Naturally, though, there are countries such as the UK and the US that have moved on, where the pressing issue is conception. He is droll on the subject of egg freezing and casts himself as a 20-year-old woman: "So, I am a young woman, I collect my eggs – I haven't the foggiest idea yet whether I want children, I have not yet met the man with whom I would like to have children, I do not know yet whether I want to be a single mother, I have not made up my mind yet but I have it in the bank. Men could do this, but men don't do this unless they have testicular cancer, because we produce sperm all the time."

Ultimately, while he admits to some slight reservation about sex selection, he is clear, in his creative writing (taken up over the past 20 years), in his lectures, in everything he does: sex and reproduction have been severed. This is the future – you freeze your material, then get yourself sterilised. It looks a little bald written down.
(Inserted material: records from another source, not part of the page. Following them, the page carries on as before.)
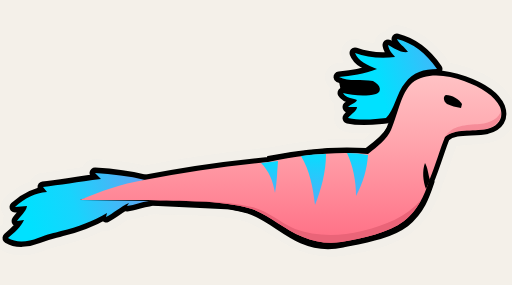
<!DOCTYPE html>
<html lang="en">
<head>
<meta charset="utf-8">
<title>Crested sea creature</title>
<style>
:root {
  --paper: #f4f0e9;
  --halo: #f2efe9;
  --ink: #000;
  --pink-light: #ffc2c4;
  --pink-deep: #ff6f85;
  --belly-shade: #ea6478;
  --cyan: #00e1ff;
  --blue: #4fb0f8;
}
html, body { margin: 0; height: 100%; overflow: hidden; background: var(--paper); }
svg { display: block; width: 512px; height: 285px; }
.halo { fill: none; stroke: var(--halo); stroke-width: 28; stroke-linejoin: round; }
.outline { fill: var(--ink); stroke: var(--ink); stroke-width: 10; stroke-linejoin: round; }
.crest-outline, .tail-outline { stroke-width: 11; }
.ink { fill: var(--ink); }
.shade { fill: var(--belly-shade); }
</style>
</head>
<body>
<svg viewBox="0 0 512 285" role="img" aria-label="Pink sea creature with a blue crest, striped back and blue tail fin">
  <defs>
    <linearGradient id="skin" gradientUnits="userSpaceOnUse" x1="0" y1="75" x2="0" y2="242">
      <stop offset="0" stop-color="var(--pink-light)"/>
      <stop offset="0.4" stop-color="#ffa5ad"/>
      <stop offset="1" stop-color="var(--pink-deep)"/>
    </linearGradient>
    <linearGradient id="crest-fill" gradientUnits="userSpaceOnUse" x1="375" y1="75" x2="436" y2="55">
      <stop offset="0" stop-color="var(--cyan)"/>
      <stop offset="1" stop-color="#3fb9fa"/>
    </linearGradient>
    <linearGradient id="tail-fill" gradientUnits="userSpaceOnUse" x1="30" y1="225" x2="145" y2="190">
      <stop offset="0" stop-color="var(--cyan)"/>
      <stop offset="0.4" stop-color="#18d4fd"/>
      <stop offset="1" stop-color="#5fa6f3"/>
    </linearGradient>
    <linearGradient id="stripe-fill" x1="0" y1="0" x2="0" y2="1">
      <stop offset="0" stop-color="#08dcff"/>
      <stop offset="1" stop-color="var(--blue)"/>
    </linearGradient>
    <path id="body" d="M80 200C101 191 121 184 144 180C184 172 226 166 268 162C302 155 334 151 368 154C378 146 387 139 391 130C398 114 401 93 412 83C426 72 447 75 464 81C481 87 495 96 500 107C504 118 499 126 487 129C472 132 455 128 445 137C440 149 436 164 429 181C424 197 418 209 404 221C388 233 364 238 341 242C328 244 315 242 303 237C283 229 271 216 252 209C219 199 180 202 148 200Z"/>
    <path id="crest" d="M437 69C426 53 413 43 397 39C399 44 404 46 408 52C400 53 394 48 388 45C389 51 393 54 395 57C380 59 366 57 355 53C358 61 367 65 377 69C364 74 351 76 339 77C349 82 362 79 373 81C381 85 382 92 376 94C364 97 352 95 343 93C346 98 352 98 357 100C356 103 351 104 348 107L357 107C357 111 351 114 348 118C362 121 375 119 386 118C394 111 397 92 405 83C413 72 424 69 437 69Z"/>
    <path id="tail" d="M145 180C129 176 112 174 95 173L101 179C78 182 59 185 43 187L47 192C35 193 25 198 15 207L27 206C26 212 20 216 17 221L24 220C21 227 14 233 8 238C16 243 28 242 38 238C48 234 54 233 61 231C78 227 93 221 107 213L106 217C114 213 120 207 129 203L127 206C135 205 141 202 149 201L80 200Z"/>
  </defs>

  <rect width="512" height="285" fill="var(--paper)"/>

  <g class="halo">
    <use href="#tail"/>
    <use href="#crest"/>
    <use href="#body"/>
  </g>

  <g id="silhouette" class="outline">
    <use href="#tail" class="tail-outline"/>
    <use href="#crest" class="crest-outline"/>
    <use href="#body"/>
    <path d="M268 157C302 150 334 147 366 149C377 141 385 133 388 128L397 130L368 156L268 164Z" stroke-width="2"/>
    <path d="M148 204C180 205 219 203 248 212C268 219 281 233 301 242C315 248 330 249 343 246C368 241 391 237 407 225C423 212 428 197 433 182L420 195L330 240L252 209Z" stroke-width="3"/>
    <path d="M340 79L383 86L383 96L343 94Z" stroke-width="3"/>
  </g>

  <g id="fins">
    <use href="#tail" fill="url(#tail-fill)"/>
    <use href="#crest" fill="url(#crest-fill)"/>
  </g>

  <g id="torso">
    <use href="#body" fill="url(#skin)"/>
    <path class="shade" d="M148 200C180 202 219 199 252 209C271 216 283 229 303 237C315 242 328 244 341 242C364 238 388 233 404 221C412 215 417 208 421 200C406 217 386 225 362 231C338 237 314 236 295 229C279 222 268 211 252 207C222 200 184 201 148 200Z"/>
    <path class="shade" d="M486 129C495 127 502 121 501 111C499 118 491 123 480 124C466 125 452 125 445 137C455 128 472 132 486 129Z" opacity="0.45"/>
  </g>

  <g id="back-stripes" fill="url(#stripe-fill)">
    <path d="M261 163Q270 162 278 161C277 172 277 183 275 193C273 181 269 171 261 163Z"/>
    <path d="M301 156Q314 154 326 154C326 172 321 190 315 205C313 188 310 171 301 156Z"/>
    <path d="M347 153Q358 153 368 155C367 169 363 183 356 196C356 181 353 166 347 153Z"/>
  </g>

  <g id="details" class="ink">
    <path d="M446 95C452 95 459 99 462 104L461 108C456 107 451 106 447 104C443 101 443 96 446 95Z"/>
    <path d="M425 163C428 168 428 174 430 180L426 189C423 181 422 171 425 163Z"/>
  </g>
</svg>
</body>
</html>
But when you think about it, you want to stand up and cheer.

Zoe Williams,The Guardian,UK